Sometimes the narrowed section becomes damaged or inflamed and the plaque can tear or break. If this happens, your bloods cells rush to try to repair the damage by forming a blood clot. Usually this heals the damage, but sometimes the blood clot grows too large and it blocks the artery. As a result of this blockage, less blood (and therefore oxygen) reaches the heart muscle, and the part of the heart muscle affected becomes damaged.
The most common sign of a heart attack is chest pain or tightness that doesn't go away. This sensation often starts in the middle of your chest and may travel to your neck, jaw, ears, arms and wrists. It is sometimes described as a ‘heaviness, burning, tightness, constriction or squeezing sensation’ or as a ‘heavy weight or pressure’. For some people chest discomfort can feel similar to indigestion or heartburn.
Other symptoms that may indicate you are having a heart attack include:
Do not be afraid to call 999 if you have think that you might be having a heart attack.
Everybody is at some risk of developing atheroma. However, there are some factors have been shown to increase your risk of developing atherosclerosis. These are called cardiovascular risk factors.
Some of these risk factors cannot be changed. These include:
There are some medical risk factors that, with the help of healthcare professionals, can be identified and managed to
reduce your risk of coronary heart disease. These include:
Other risk factors are to do with lifestyle. With the right help and support, you can make changes to reduce your risk of
coronary heart disease. Modifiable risk factors include:
The more risks you have, the more your risk of developing coronary heart disease; the risks don't just add, they multiply.

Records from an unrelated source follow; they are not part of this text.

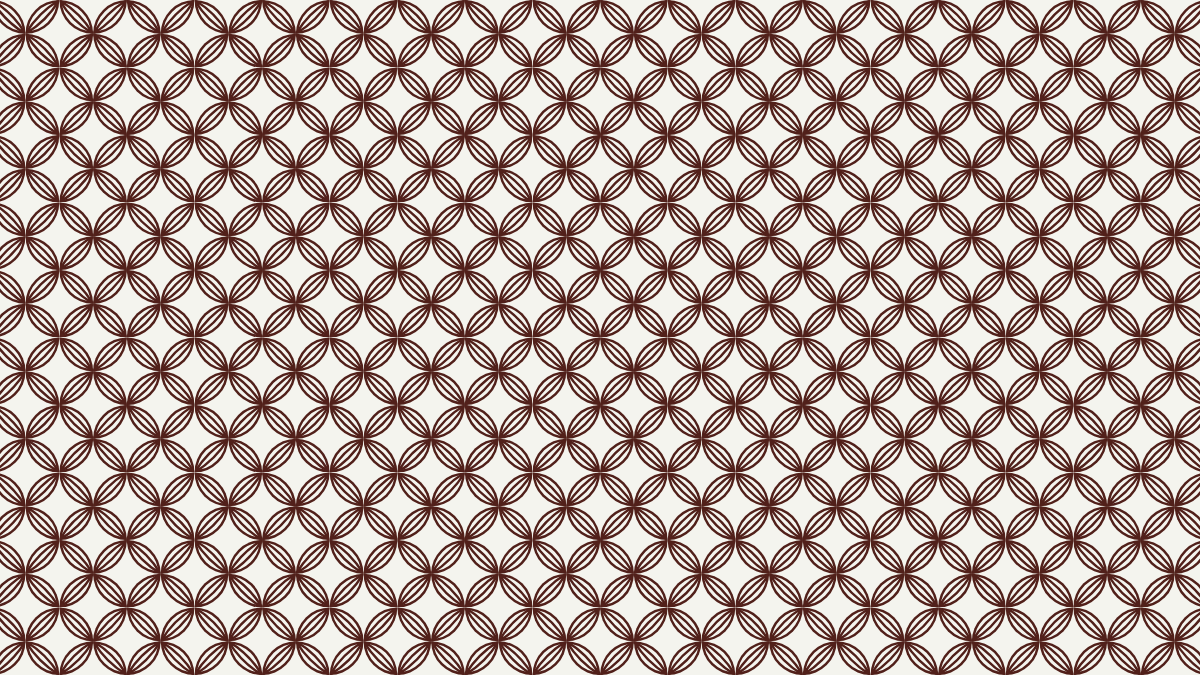
<!DOCTYPE html>
<html lang="en">
<head>
<meta charset="utf-8">
<title>Interlaced petal pattern</title>
<style>
  :root {
    --paper: #f4f4ee;
    --petal: #51201a;
  }
  html, body { margin: 0; overflow: hidden; background: var(--paper); }
  .pattern { display: block; width: 1200px; height: 675px; background: var(--paper); }
  .petal-line { fill: none; stroke: var(--petal); }
  .outer { stroke-width: 5; }
  .inner { stroke-width: 2.4; }
</style>
</head>
<body>
<svg class="pattern" viewBox="0 0 1200 675" role="img" aria-label="Repeating pattern of interlaced circles forming four-petalled flowers">
  <defs>
    <clipPath id="petal-edge">
      <path d="M0 0A33.8 33.8 0 0 1 33.8 33.8A33.8 33.8 0 0 1 0 0Z"/>
    </clipPath>

    <g id="petal" clip-path="url(#petal-edge)">
      <path class="petal-line outer" d="M0 0A33.8 33.8 0 0 1 33.8 33.8A33.8 33.8 0 0 1 0 0Z"/>
      <path class="petal-line inner" d="M0 0A100 100 0 0 1 33.8 33.8A100 100 0 0 1 0 0Z"/>
    </g>

    <g id="flower">
      <use href="#petal"/>
      <use href="#petal" transform="scale(-1 1)"/>
      <use href="#petal" transform="scale(1 -1)"/>
      <use href="#petal" transform="scale(-1 -1)"/>
    </g>

    <g id="flower-row">
      <use href="#flower" x="-8.3"/>
      <use href="#flower" x="59.3"/>
      <use href="#flower" x="126.9"/>
      <use href="#flower" x="194.5"/>
      <use href="#flower" x="262.1"/>
      <use href="#flower" x="329.7"/>
      <use href="#flower" x="397.3"/>
      <use href="#flower" x="464.9"/>
      <use href="#flower" x="532.5"/>
      <use href="#flower" x="600.1"/>
      <use href="#flower" x="667.7"/>
      <use href="#flower" x="735.3"/>
      <use href="#flower" x="802.9"/>
      <use href="#flower" x="870.5"/>
      <use href="#flower" x="938.1"/>
      <use href="#flower" x="1005.7"/>
      <use href="#flower" x="1073.3"/>
      <use href="#flower" x="1140.9"/>
      <use href="#flower" x="1208.5"/>
    </g>
  </defs>

  <g id="flower-field">
    <use href="#flower-row" y="0"/>
    <use href="#flower-row" y="67.5"/>
    <use href="#flower-row" y="135"/>
    <use href="#flower-row" y="202.5"/>
    <use href="#flower-row" y="270"/>
    <use href="#flower-row" y="337.5"/>
    <use href="#flower-row" y="405"/>
    <use href="#flower-row" y="472.5"/>
    <use href="#flower-row" y="540"/>
    <use href="#flower-row" y="607.5"/>
    <use href="#flower-row" y="675"/>
  </g>
</svg>
</body>
</html>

The good news is though, that it is never too late to make healthy lifestyle changes to reduce your risk of another heart attack.